The new electronic paper can display the Chalmers’ logo in full color. Photo: Kunli Xiong.
The new electronic paper can display the Chalmers’ logo in full color. Photo: Kunli Xiong.

New electronic ‘paper’ developed by researchers at Chalmers University of Technology in Sweden is flexible, less than 1µm thick and can show off the same range of colors as a regular LED display, but requires 10 times less energy than a Kindle tablet. The electronic paper is described in Advanced Materials.

When Chalmers researcher Andreas Dahlin and his PhD student Kunli Xiong experimented with placing conductive polymers on nanostructures, they discovered that the resultant material would be perfectly suited to creating electronic displays as thin as paper. A year later their results were ready for publication.

"The ’paper’ is similar to the Kindle tablet," says Dahlin. "It isn’t lit up like a standard display, but rather reflects the external light which illuminates it. Therefore, it works very well where there is bright light, such as out in the sun, in contrast to standard LED displays that work best in darkness. At the same time, it needs only a tenth of the energy that a Kindle tablet uses, which itself uses much less energy than a tablet LED display."

It all comes down to the polymers’ ability to control how light is absorbed and reflected. The polymer covers the whole surface of the paper, conducting electric signals throughout the full display and creating images in high resolution.

Although the material is not yet ready for application, the team has already tested and built a few pixels. These use the same red, green and blue (RGB) colors that together create all the colors in standard LED displays. The results so far have been positive, and the next step is to fabricate sufficient pixels to cover an area as large as a display.

“We are working at a fundamental level but even so, the step to manufacturing a product out of it shouldn’t be too far away. What we need now are engineers,” says Dahlin.
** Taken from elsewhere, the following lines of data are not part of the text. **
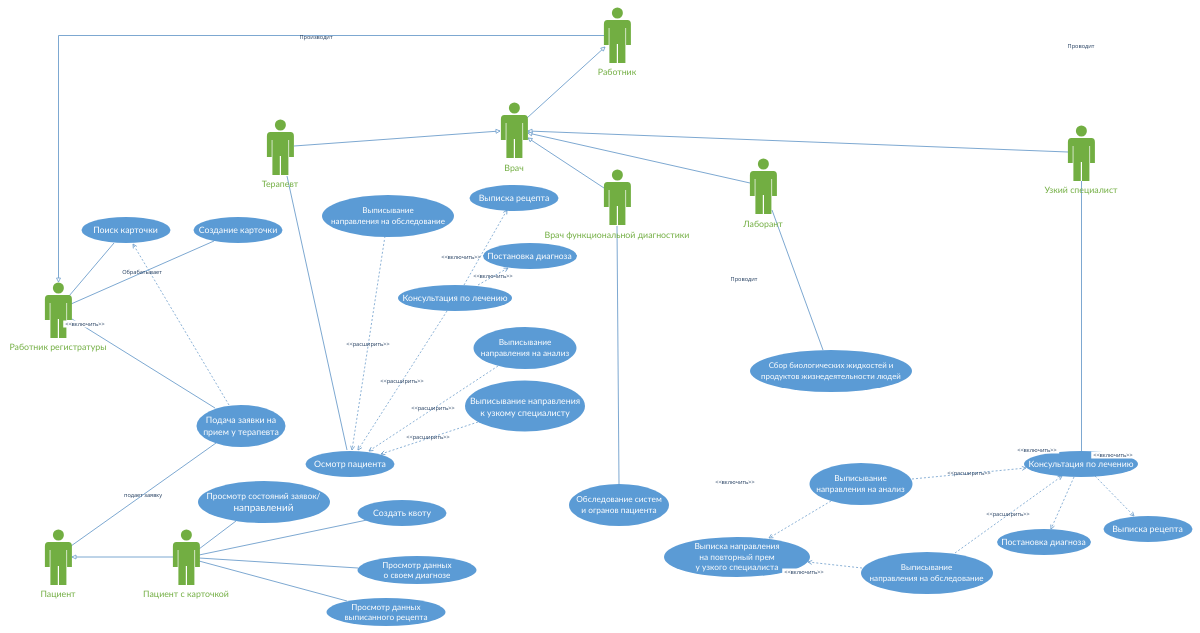
<!DOCTYPE html>
<html lang="ru">
<head>
<meta charset="utf-8">
<title>Диаграмма вариантов использования: поликлиника</title>
<style>
:root {
  --paper: #ffffff;
  --actor: #72ae42;
  --case: #5b9bd5;
  --case-text: #ffffff;
  --line: #6f9fcc;
  --note: #1f3a5c;
}
* { box-sizing: border-box; margin: 0; padding: 0; }
html, body { width: 1200px; height: 633px; overflow: hidden; background: var(--paper); }
.diagram {
  position: relative; width: 1200px; height: 633px; overflow: hidden;
  font-family: Lato, "Open Sans", sans-serif; font-size: 8.8px; line-height: 12px;
  text-rendering: geometricPrecision;
}
.drawing { position: absolute; left: 0; top: 0; display: block; }
.links { fill: none; stroke: var(--line); stroke-width: 0.9; }
.include { stroke-dasharray: 2 2; stroke-width: 0.8; }
.head { stroke: var(--line); stroke-width: 0.8; }
.actors { fill: var(--actor); }
.case, .actor-name, .note {
  position: absolute; left: var(--x); top: var(--y);
  transform: translate(-50%, -50%); white-space: nowrap; text-align: center;
}
.case {
  width: var(--w); height: var(--h); border-radius: 50%;
  display: flex; align-items: center; justify-content: center;
  background: var(--case); color: var(--case-text);
}
.case big { font-size: 10px; }
.small { --w: 89px; --h: 26px; }
.medium { --w: 103px; --h: 42px; font-size: 8.3px; line-height: 11px; }
.wide { --w: 132px; --h: 42px; font-size: 8.1px; line-height: 11px; }
.status { font-size: 8.5px; line-height: 12px; }
.consult { --w: 114px; --h: 26px; font-size: 8.7px; }
.diagnosis { --w: 94px; --h: 26px; font-size: 8.6px; }
.record { --w: 119px; --h: 28px; font-size: 8.3px; line-height: 10px; }
.repeat { --w: 146px; --h: 40px; font-size: 8.4px; line-height: 10.5px; }
.samples { --w: 162px; --h: 42px; font-size: 7.9px; line-height: 11px; }
.actor-name { color: var(--actor); }
.note { color: var(--note); font: 5.6px/7px "Open Sans", "Noto Sans", sans-serif; }
.boxed { background: var(--paper); padding: 0 2px; }
</style>
</head>
<body>
<main class="diagram">
  <svg class="drawing" width="1200" height="633" viewBox="0 0 1200 633" aria-hidden="true">
    <defs>
      <marker id="inherit" markerWidth="6" markerHeight="6" refX="5" refY="3" orient="auto" markerUnits="userSpaceOnUse">
        <path class="head" d="M1 1L5 3L1 5Z" fill="#fff"/>
      </marker>
      <marker id="open" markerWidth="6" markerHeight="6" refX="5" refY="3" orient="auto" markerUnits="userSpaceOnUse">
        <path class="head" d="M1 1L5 3L1 5" fill="none" stroke-dasharray="none"/>
      </marker>
      <g id="person">
        <circle r="5.5"/>
        <path d="M-10 7H10Q13.5 7 13.5 11V32H8.7V15H8V50H0.6V31H-0.6V50H-8V15H-8.7V32H-13.5V11Q-13.5 7 -10 7Z"/>
      </g>
    </defs>
    <g class="links">
      <g class="inheritance">
        <path d="M604 35.5H58.5V282" marker-end="url(#inherit)"/>
        <path d="M527 118L605 47" marker-end="url(#inherit)"/>
        <path d="M294 146L500 131" marker-end="url(#inherit)"/>
        <path d="M604 188L528 138" marker-end="url(#inherit)"/>
        <path d="M750 183L528 133" marker-end="url(#inherit)"/>
        <path d="M1068 152L528 131" marker-end="url(#inherit)"/>
        <path d="M173 557H72" marker-end="url(#inherit)"/>
      </g>
      <g class="association">
        <path d="M69 296L114 243M71 304L214 241M72 319L215 408"/>
        <path d="M71 546L216 443"/>
        <path d="M199 549L236 521M199 555L367 520M199 558L358 568M199 561L347 601"/>
        <path d="M287 176L347 450M617 226L619 484M772 210L823 350M1081.5 181V451"/>
      </g>
      <g class="include">
        <path d="M229 405L133 244" marker-end="url(#open)"/>
        <path d="M385 236L352 450" marker-end="url(#open)"/>
        <path d="M464 285L507 210" marker-end="url(#open)"/>
        <path d="M478 285L508 268" marker-end="url(#open)"/>
        <path d="M447 311L358 450" marker-end="url(#open)"/>
        <path d="M498 366L369 451" marker-end="url(#open)"/>
        <path d="M478 422L381 454" marker-end="url(#open)"/>
        <path d="M912 479L1026 468" marker-end="url(#open)"/>
        <path d="M831 501L769 538" marker-end="url(#open)"/>
        <path d="M955 553L1062 476" marker-end="url(#open)"/>
        <path d="M862 568L808 562" marker-end="url(#open)"/>
        <path d="M1074 477L1051 529" marker-end="url(#open)"/>
        <path d="M1095 476L1134 516" marker-end="url(#open)"/>
      </g>
    </g>
    <g class="actors" transform="translate(0.4 0)">
      <use href="#person" x="617" y="13"/>
      <use href="#person" x="514" y="108"/>
      <use href="#person" x="280" y="125"/>
      <use href="#person" x="617" y="175"/>
      <use href="#person" x="763" y="164"/>
      <use href="#person" x="1081" y="131"/>
      <use href="#person" x="58" y="288"/>
      <use href="#person" x="58" y="535"/>
      <use href="#person" x="186" y="535"/>
    </g>
  </svg>

  <section aria-label="Действующие лица">
    <p class="actor-name" style="--x:617px;--y:72px">Работник</p>
    <p class="actor-name" style="--x:514px;--y:168px">Врач</p>
    <p class="actor-name" style="--x:280px;--y:184px">Терапевт</p>
    <p class="actor-name" style="--x:617px;--y:235px">Врач функциональной диагностики</p>
    <p class="actor-name" style="--x:763px;--y:224px">Лаборант</p>
    <p class="actor-name" style="--x:1081px;--y:190px">Узкий специалист</p>
    <p class="actor-name" style="--x:58px;--y:347px">Работник регистратуры</p>
    <p class="actor-name" style="--x:58px;--y:594px">Пациент</p>
    <p class="actor-name" style="--x:186px;--y:594px">Пациент с карточкой</p>
  </section>

  <section aria-label="Варианты использования">
    <div class="case small" style="--x:125.5px;--y:230px">Поиск карточки</div>
    <div class="case small" style="--x:238px;--y:230px">Создание карточки</div>
    <div class="case wide" style="--x:388px;--y:215.5px">Выписывание<br>направления на обследование</div>
    <div class="case small" style="--x:514px;--y:198px">Выписка рецепта</div>
    <div class="case diagnosis" style="--x:529.5px;--y:256px">Постановка диагноза</div>
    <div class="case consult" style="--x:455px;--y:298px">Консультация по лечению</div>
    <div class="case medium" style="--x:525px;--y:348px">Выписывание<br>направления на анализ</div>
    <div class="case" style="--x:525px;--y:406px;--w:120px;--h:51px">Выписывание направления<br>к узкому специалисту</div>
    <div class="case small" style="--x:350px;--y:464px">Осмотр пациента</div>
    <div class="case" style="--x:241px;--y:425.5px;--w:89px;--h:42px">Подача заявки на<br>прием у терапевта</div>
    <div class="case wide status" style="--x:263.5px;--y:502px"><span>Просмотр состояний заявок/<br><big>направлений</big></span></div>
    <div class="case small" style="--x:402px;--y:513px">Создать квоту</div>
    <div class="case record" style="--x:417px;--y:570px">Просмотр данных<br>о своем диагнозе</div>
    <div class="case record" style="--x:386px;--y:612px">Просмотр данных<br>выписанного рецепта</div>
    <div class="case medium" style="--x:619px;--y:505px;--w:100px">Обследование систем<br>и огранов пациента</div>
    <div class="case samples" style="--x:831px;--y:370.5px">Сбор биологических жидкостей и<br>продуктов жизнедеятельности людей</div>
    <div class="case repeat" style="--x:737px;--y:557px">Выписка направления<br>на повторный прем<br>у узкого специалиста</div>
    <div class="case medium" style="--x:860.5px;--y:484px">Выписывание<br>направления на анализ</div>
    <div class="case wide" style="--x:926.5px;--y:572.5px">Выписывание<br>направления на обследование</div>
    <div class="case consult" style="--x:1081px;--y:464px">Консультация по лечению</div>
    <div class="case diagnosis" style="--x:1043.5px;--y:542px">Постановка диагноза</div>
    <div class="case small" style="--x:1147.5px;--y:529px">Выписка рецепта</div>
  </section>

  <section aria-label="Подписи связей">
    <p class="note" style="--x:316px;--y:37px">Производит</p>
    <p class="note" style="--x:1081px;--y:46px">Проводит</p>
    <p class="note" style="--x:744px;--y:279px">Проводит</p>
    <p class="note" style="--x:142px;--y:272px">Обрабатывает</p>
    <p class="note" style="--x:143px;--y:495px">подает заявку</p>
    <p class="note boxed" style="--x:85px;--y:324px">&lt;&lt;включить&gt;&gt;</p>
    <p class="note" style="--x:461px;--y:257px">&lt;&lt;включить&gt;&gt;</p>
    <p class="note" style="--x:493px;--y:276px">&lt;&lt;включить&gt;&gt;</p>
    <p class="note" style="--x:368px;--y:344px">&lt;&lt;расширить&gt;&gt;</p>
    <p class="note" style="--x:402px;--y:381px">&lt;&lt;расширить&gt;&gt;</p>
    <p class="note" style="--x:433px;--y:408px">&lt;&lt;расширить&gt;&gt;</p>
    <p class="note" style="--x:428px;--y:437px">&lt;&lt;расширить&gt;&gt;</p>
    <p class="note" style="--x:735px;--y:482px">&lt;&lt;включить&gt;&gt;</p>
    <p class="note boxed" style="--x:804px;--y:572px">&lt;&lt;включить&gt;&gt;</p>
    <p class="note" style="--x:969px;--y:473px">&lt;&lt;расширить&gt;&gt;</p>
    <p class="note" style="--x:1008px;--y:514px">&lt;&lt;расширить&gt;&gt;</p>
    <p class="note boxed" style="--x:1037px;--y:450px">&lt;&lt;включить&gt;&gt;</p>
    <p class="note boxed" style="--x:1113px;--y:455px">&lt;&lt;включить&gt;&gt;</p>
  </section>
</main>
</body>
</html>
One potential stumbling block is that the display contains gold and silver, which could make it expensive to manufacture. “The gold surface is 20nm thick, so there is not that much gold in it", Dahlin explains. "But at present there is a lot of gold wasted in manufacturing it. Either we reduce the waste or we find another way to decrease the manufacturing cost.”

Dahlin thinks the displays will prove most effective in well-lit areas such as outside or in public places to display information. This could reduce energy consumption, and at the same time replace signs and information screens that aren’t currently electronic with more flexible ones.

This story is adapted from material from Chalmers University of Technology, with editorial changes made by Materials Today. The views expressed in this article do not necessarily represent those of Elsevier. Link to original source.